Directions for this task. Your answer should be one number: how many lines below have the word "along".

Data extract.

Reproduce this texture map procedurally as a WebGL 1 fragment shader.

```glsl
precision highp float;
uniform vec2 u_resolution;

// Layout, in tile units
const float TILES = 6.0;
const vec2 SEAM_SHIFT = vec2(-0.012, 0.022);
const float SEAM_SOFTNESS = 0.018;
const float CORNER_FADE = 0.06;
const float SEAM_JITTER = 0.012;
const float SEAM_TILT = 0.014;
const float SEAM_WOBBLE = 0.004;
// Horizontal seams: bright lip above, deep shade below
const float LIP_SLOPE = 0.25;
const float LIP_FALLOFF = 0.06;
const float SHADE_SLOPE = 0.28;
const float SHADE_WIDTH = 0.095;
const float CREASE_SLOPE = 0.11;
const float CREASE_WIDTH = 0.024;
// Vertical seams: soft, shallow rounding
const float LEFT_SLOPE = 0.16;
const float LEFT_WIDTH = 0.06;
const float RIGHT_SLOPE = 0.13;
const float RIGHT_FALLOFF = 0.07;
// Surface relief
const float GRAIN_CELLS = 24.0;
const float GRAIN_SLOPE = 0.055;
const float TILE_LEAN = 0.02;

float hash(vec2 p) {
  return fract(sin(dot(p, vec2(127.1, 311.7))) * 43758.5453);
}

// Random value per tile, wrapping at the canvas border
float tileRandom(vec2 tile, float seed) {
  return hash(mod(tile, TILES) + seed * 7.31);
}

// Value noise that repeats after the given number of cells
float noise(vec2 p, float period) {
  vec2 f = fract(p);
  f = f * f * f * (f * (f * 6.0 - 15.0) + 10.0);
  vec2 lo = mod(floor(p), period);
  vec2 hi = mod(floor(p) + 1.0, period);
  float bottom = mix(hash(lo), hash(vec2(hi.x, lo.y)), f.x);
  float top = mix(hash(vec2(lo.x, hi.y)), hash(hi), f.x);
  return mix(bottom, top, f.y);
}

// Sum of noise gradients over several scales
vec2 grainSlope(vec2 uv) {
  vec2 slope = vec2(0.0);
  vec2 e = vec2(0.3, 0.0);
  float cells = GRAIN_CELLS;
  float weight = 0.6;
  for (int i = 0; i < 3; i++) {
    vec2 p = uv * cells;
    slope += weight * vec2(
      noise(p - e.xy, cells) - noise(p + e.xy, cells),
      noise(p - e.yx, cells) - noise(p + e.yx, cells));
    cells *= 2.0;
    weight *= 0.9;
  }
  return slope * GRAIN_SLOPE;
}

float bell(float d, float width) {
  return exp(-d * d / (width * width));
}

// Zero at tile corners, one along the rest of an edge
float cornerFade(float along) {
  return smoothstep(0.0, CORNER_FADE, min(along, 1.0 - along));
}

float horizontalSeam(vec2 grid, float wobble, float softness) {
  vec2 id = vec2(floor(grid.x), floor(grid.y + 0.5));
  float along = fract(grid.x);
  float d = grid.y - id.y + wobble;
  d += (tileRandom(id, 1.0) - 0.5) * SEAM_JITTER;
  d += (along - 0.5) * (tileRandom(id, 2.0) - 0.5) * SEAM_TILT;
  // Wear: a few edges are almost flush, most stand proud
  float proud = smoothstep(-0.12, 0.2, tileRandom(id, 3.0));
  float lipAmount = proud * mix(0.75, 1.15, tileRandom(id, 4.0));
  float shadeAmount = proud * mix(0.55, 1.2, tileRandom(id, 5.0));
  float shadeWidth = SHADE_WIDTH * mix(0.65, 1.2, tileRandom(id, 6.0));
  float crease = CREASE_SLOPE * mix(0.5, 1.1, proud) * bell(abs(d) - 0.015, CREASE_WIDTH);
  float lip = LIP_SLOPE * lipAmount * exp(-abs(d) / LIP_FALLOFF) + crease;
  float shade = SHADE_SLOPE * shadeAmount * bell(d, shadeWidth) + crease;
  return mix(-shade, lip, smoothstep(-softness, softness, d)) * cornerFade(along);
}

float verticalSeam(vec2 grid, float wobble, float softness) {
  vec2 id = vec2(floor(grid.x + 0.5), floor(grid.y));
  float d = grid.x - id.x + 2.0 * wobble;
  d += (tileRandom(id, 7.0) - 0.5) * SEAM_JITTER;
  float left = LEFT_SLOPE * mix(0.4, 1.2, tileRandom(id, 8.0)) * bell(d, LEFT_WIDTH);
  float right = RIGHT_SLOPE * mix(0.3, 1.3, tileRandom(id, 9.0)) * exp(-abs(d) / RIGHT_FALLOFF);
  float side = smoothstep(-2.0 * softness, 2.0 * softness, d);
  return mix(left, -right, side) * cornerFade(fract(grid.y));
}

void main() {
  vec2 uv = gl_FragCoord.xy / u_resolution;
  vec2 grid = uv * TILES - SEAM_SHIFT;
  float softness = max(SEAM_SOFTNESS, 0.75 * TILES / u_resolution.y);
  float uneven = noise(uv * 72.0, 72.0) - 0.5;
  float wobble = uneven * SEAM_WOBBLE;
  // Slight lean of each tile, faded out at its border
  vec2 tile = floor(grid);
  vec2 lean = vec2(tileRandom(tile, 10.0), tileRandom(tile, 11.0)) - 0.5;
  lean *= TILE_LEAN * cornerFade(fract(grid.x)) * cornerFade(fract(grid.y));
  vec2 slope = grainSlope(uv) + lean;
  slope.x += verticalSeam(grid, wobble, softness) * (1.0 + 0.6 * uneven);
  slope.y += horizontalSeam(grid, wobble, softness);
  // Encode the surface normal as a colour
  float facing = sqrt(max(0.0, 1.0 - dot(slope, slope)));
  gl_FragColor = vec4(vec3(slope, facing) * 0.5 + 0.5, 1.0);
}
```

Answer box. 6